Dataset excerpts:
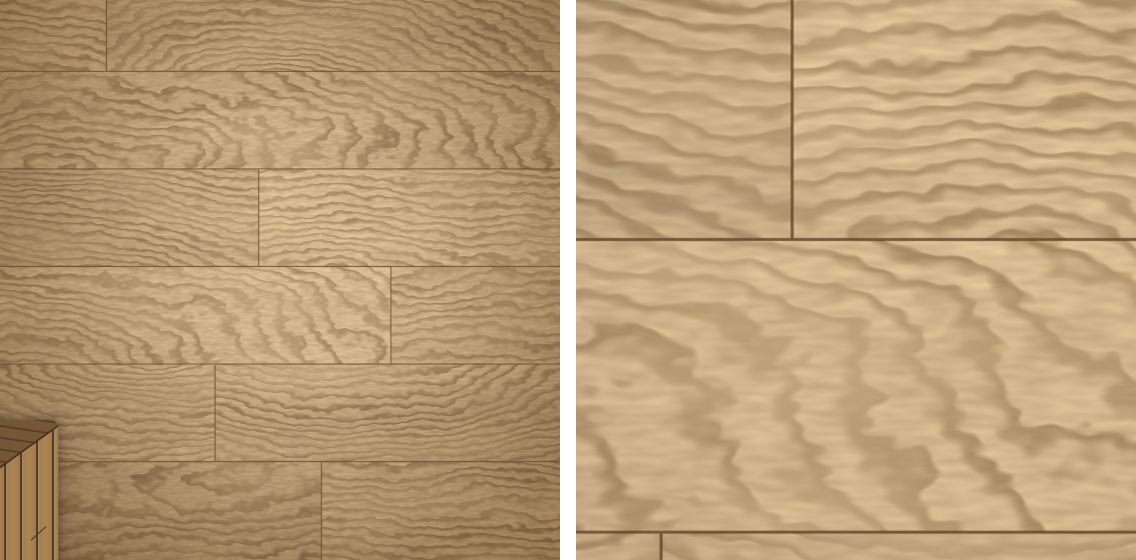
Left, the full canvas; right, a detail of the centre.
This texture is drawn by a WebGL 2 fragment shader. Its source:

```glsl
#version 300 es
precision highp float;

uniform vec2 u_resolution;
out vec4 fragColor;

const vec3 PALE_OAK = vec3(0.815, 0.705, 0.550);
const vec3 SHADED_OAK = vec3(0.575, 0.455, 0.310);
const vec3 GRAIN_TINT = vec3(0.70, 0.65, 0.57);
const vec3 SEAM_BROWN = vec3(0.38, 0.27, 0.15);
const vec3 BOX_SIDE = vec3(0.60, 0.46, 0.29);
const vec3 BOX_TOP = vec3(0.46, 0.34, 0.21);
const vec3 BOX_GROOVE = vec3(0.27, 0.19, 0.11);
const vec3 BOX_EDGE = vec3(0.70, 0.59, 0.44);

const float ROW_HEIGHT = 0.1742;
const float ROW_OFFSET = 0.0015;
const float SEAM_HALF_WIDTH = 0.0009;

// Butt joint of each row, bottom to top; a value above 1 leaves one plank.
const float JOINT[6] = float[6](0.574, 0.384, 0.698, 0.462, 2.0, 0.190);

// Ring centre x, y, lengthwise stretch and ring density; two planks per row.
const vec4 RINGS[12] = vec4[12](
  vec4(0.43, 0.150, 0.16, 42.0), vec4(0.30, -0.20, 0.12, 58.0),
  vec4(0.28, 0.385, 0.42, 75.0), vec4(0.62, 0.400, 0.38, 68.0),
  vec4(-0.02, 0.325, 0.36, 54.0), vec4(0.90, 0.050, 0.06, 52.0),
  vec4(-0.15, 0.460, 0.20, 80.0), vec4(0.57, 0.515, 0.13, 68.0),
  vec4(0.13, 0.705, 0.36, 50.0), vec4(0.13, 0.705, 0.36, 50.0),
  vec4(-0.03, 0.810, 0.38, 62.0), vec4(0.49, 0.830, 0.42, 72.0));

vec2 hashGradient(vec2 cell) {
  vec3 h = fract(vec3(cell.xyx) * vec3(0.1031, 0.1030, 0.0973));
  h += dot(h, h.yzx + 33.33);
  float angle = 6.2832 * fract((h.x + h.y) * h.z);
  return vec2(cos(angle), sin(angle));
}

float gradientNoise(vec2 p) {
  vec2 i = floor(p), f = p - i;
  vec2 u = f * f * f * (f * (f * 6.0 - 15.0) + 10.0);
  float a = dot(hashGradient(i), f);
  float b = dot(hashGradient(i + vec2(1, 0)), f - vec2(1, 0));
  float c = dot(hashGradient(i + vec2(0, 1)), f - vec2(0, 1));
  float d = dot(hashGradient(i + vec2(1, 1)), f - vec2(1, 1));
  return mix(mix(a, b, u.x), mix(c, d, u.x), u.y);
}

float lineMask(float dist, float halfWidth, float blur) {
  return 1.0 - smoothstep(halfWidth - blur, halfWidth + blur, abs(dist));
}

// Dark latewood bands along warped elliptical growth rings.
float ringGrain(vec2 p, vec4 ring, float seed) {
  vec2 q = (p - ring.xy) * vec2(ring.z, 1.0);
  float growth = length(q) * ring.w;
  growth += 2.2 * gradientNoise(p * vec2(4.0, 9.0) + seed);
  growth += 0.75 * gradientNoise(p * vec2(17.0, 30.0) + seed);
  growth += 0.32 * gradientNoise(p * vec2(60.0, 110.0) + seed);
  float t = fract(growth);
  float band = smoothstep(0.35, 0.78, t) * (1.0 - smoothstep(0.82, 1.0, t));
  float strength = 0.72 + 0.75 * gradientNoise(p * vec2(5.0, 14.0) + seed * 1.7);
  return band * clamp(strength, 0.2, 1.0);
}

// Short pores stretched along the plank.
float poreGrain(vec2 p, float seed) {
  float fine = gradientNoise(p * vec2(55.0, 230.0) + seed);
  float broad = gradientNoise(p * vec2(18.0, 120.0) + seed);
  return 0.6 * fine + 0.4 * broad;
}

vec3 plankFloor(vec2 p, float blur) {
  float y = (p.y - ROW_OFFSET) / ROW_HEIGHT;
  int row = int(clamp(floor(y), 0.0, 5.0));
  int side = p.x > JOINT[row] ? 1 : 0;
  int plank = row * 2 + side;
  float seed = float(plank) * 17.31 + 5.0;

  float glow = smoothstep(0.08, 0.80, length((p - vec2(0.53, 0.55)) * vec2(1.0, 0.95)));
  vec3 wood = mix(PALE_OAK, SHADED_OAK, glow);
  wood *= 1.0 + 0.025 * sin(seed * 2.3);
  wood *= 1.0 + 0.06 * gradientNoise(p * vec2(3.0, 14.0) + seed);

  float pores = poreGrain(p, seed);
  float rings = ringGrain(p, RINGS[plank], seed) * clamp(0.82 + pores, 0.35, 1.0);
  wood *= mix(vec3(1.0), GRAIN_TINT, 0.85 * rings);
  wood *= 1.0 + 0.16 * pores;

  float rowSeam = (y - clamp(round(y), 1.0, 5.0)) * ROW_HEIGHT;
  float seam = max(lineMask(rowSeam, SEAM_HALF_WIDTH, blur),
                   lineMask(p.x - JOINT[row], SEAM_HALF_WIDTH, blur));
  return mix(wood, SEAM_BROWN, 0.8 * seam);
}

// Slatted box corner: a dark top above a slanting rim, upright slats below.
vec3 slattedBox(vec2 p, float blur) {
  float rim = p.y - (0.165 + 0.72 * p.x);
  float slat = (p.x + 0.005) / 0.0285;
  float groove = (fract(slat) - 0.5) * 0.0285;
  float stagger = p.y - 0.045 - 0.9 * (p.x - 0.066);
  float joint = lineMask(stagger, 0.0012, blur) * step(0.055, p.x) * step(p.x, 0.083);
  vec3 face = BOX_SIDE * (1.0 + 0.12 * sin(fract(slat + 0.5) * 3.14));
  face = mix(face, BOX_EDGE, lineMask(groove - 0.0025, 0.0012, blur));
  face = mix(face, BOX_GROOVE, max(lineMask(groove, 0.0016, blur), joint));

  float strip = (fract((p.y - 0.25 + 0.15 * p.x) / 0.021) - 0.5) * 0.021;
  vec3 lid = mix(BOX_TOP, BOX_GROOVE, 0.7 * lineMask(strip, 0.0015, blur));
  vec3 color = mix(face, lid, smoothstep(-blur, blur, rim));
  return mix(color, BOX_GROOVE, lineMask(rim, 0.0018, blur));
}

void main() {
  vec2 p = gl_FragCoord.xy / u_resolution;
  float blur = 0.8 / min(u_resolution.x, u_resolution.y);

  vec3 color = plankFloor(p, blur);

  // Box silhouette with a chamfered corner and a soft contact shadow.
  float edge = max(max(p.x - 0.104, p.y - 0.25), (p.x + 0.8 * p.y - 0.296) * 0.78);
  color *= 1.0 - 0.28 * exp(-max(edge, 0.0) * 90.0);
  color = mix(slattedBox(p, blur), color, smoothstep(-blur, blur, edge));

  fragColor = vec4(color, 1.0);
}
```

> [Activity] Retype the records in full. Do not carry over the images.

> [Answer to the exercise]
Left, the full canvas; right, a detail of the centre.
This texture is drawn by a WebGL 2 fragment shader. Its source:

```glsl
#version 300 es
precision highp float;

uniform vec2 u_resolution;
out vec4 fragColor;

const vec3 PALE_OAK = vec3(0.815, 0.705, 0.550);
const vec3 SHADED_OAK = vec3(0.575, 0.455, 0.310);
const vec3 GRAIN_TINT = vec3(0.70, 0.65, 0.57);
const vec3 SEAM_BROWN = vec3(0.38, 0.27, 0.15);
const vec3 BOX_SIDE = vec3(0.60, 0.46, 0.29);
const vec3 BOX_TOP = vec3(0.46, 0.34, 0.21);
const vec3 BOX_GROOVE = vec3(0.27, 0.19, 0.11);
const vec3 BOX_EDGE = vec3(0.70, 0.59, 0.44);

const float ROW_HEIGHT = 0.1742;
const float ROW_OFFSET = 0.0015;
const float SEAM_HALF_WIDTH = 0.0009;

// Butt joint of each row, bottom to top; a value above 1 leaves one plank.
const float JOINT[6] = float[6](0.574, 0.384, 0.698, 0.462, 2.0, 0.190);

// Ring centre x, y, lengthwise stretch and ring density; two planks per row.
const vec4 RINGS[12] = vec4[12](
  vec4(0.43, 0.150, 0.16, 42.0), vec4(0.30, -0.20, 0.12, 58.0),
  vec4(0.28, 0.385, 0.42, 75.0), vec4(0.62, 0.400, 0.38, 68.0),
  vec4(-0.02, 0.325, 0.36, 54.0), vec4(0.90, 0.050, 0.06, 52.0),
  vec4(-0.15, 0.460, 0.20, 80.0), vec4(0.57, 0.515, 0.13, 68.0),
  vec4(0.13, 0.705, 0.36, 50.0), vec4(0.13, 0.705, 0.36, 50.0),
  vec4(-0.03, 0.810, 0.38, 62.0), vec4(0.49, 0.830, 0.42, 72.0));

vec2 hashGradient(vec2 cell) {
  vec3 h = fract(vec3(cell.xyx) * vec3(0.1031, 0.1030, 0.0973));
  h += dot(h, h.yzx + 33.33);
  float angle = 6.2832 * fract((h.x + h.y) * h.z);
  return vec2(cos(angle), sin(angle));
}

float gradientNoise(vec2 p) {
  vec2 i = floor(p), f = p - i;
  vec2 u = f * f * f * (f * (f * 6.0 - 15.0) + 10.0);
  float a = dot(hashGradient(i), f);
  float b = dot(hashGradient(i + vec2(1, 0)), f - vec2(1, 0));
  float c = dot(hashGradient(i + vec2(0, 1)), f - vec2(0, 1));
  float d = dot(hashGradient(i + vec2(1, 1)), f - vec2(1, 1));
  return mix(mix(a, b, u.x), mix(c, d, u.x), u.y);
}

float lineMask(float dist, float halfWidth, float blur) {
  return 1.0 - smoothstep(halfWidth - blur, halfWidth + blur, abs(dist));
}

// Dark latewood bands along warped elliptical growth rings.
float ringGrain(vec2 p, vec4 ring, float seed) {
  vec2 q = (p - ring.xy) * vec2(ring.z, 1.0);
  float growth = length(q) * ring.w;
  growth += 2.2 * gradientNoise(p * vec2(4.0, 9.0) + seed);
  growth += 0.75 * gradientNoise(p * vec2(17.0, 30.0) + seed);
  growth += 0.32 * gradientNoise(p * vec2(60.0, 110.0) + seed);
  float t = fract(growth);
  float band = smoothstep(0.35, 0.78, t) * (1.0 - smoothstep(0.82, 1.0, t));
  float strength = 0.72 + 0.75 * gradientNoise(p * vec2(5.0, 14.0) + seed * 1.7);
  return band * clamp(strength, 0.2, 1.0);
}

// Short pores stretched along the plank.
float poreGrain(vec2 p, float seed) {
  float fine = gradientNoise(p * vec2(55.0, 230.0) + seed);
  float broad = gradientNoise(p * vec2(18.0, 120.0) + seed);
  return 0.6 * fine + 0.4 * broad;
}

vec3 plankFloor(vec2 p, float blur) {
  float y = (p.y - ROW_OFFSET) / ROW_HEIGHT;
  int row = int(clamp(floor(y), 0.0, 5.0));
  int side = p.x > JOINT[row] ? 1 : 0;
  int plank = row * 2 + side;
  float seed = float(plank) * 17.31 + 5.0;

  float glow = smoothstep(0.08, 0.80, length((p - vec2(0.53, 0.55)) * vec2(1.0, 0.95)));
  vec3 wood = mix(PALE_OAK, SHADED_OAK, glow);
  wood *= 1.0 + 0.025 * sin(seed * 2.3);
  wood *= 1.0 + 0.06 * gradientNoise(p * vec2(3.0, 14.0) + seed);

  float pores = poreGrain(p, seed);
  float rings = ringGrain(p, RINGS[plank], seed) * clamp(0.82 + pores, 0.35, 1.0);
  wood *= mix(vec3(1.0), GRAIN_TINT, 0.85 * rings);
  wood *= 1.0 + 0.16 * pores;

  float rowSeam = (y - clamp(round(y), 1.0, 5.0)) * ROW_HEIGHT;
  float seam = max(lineMask(rowSeam, SEAM_HALF_WIDTH, blur),
                   lineMask(p.x - JOINT[row], SEAM_HALF_WIDTH, blur));
  return mix(wood, SEAM_BROWN, 0.8 * seam);
}

// Slatted box corner: a dark top above a slanting rim, upright slats below.
vec3 slattedBox(vec2 p, float blur) {
  float rim = p.y - (0.165 + 0.72 * p.x);
  float slat = (p.x + 0.005) / 0.0285;
  float groove = (fract(slat) - 0.5) * 0.0285;
  float stagger = p.y - 0.045 - 0.9 * (p.x - 0.066);
  float joint = lineMask(stagger, 0.0012, blur) * step(0.055, p.x) * step(p.x, 0.083);
  vec3 face = BOX_SIDE * (1.0 + 0.12 * sin(fract(slat + 0.5) * 3.14));
  face = mix(face, BOX_EDGE, lineMask(groove - 0.0025, 0.0012, blur));
  face = mix(face, BOX_GROOVE, max(lineMask(groove, 0.0016, blur), joint));

  float strip = (fract((p.y - 0.25 + 0.15 * p.x) / 0.021) - 0.5) * 0.021;
  vec3 lid = mix(BOX_TOP, BOX_GROOVE, 0.7 * lineMask(strip, 0.0015, blur));
  vec3 color = mix(face, lid, smoothstep(-blur, blur, rim));
  return mix(color, BOX_GROOVE, lineMask(rim, 0.0018, blur));
}

void main() {
  vec2 p = gl_FragCoord.xy / u_resolution;
  float blur = 0.8 / min(u_resolution.x, u_resolution.y);

  vec3 color = plankFloor(p, blur);

  // Box silhouette with a chamfered corner and a soft contact shadow.
  float edge = max(max(p.x - 0.104, p.y - 0.25), (p.x + 0.8 * p.y - 0.296) * 0.78);
  color *= 1.0 - 0.28 * exp(-max(edge, 0.0) * 90.0);
  color = mix(slattedBox(p, blur), color, smoothstep(-blur, blur, edge));

  fragColor = vec4(color, 1.0);
}
```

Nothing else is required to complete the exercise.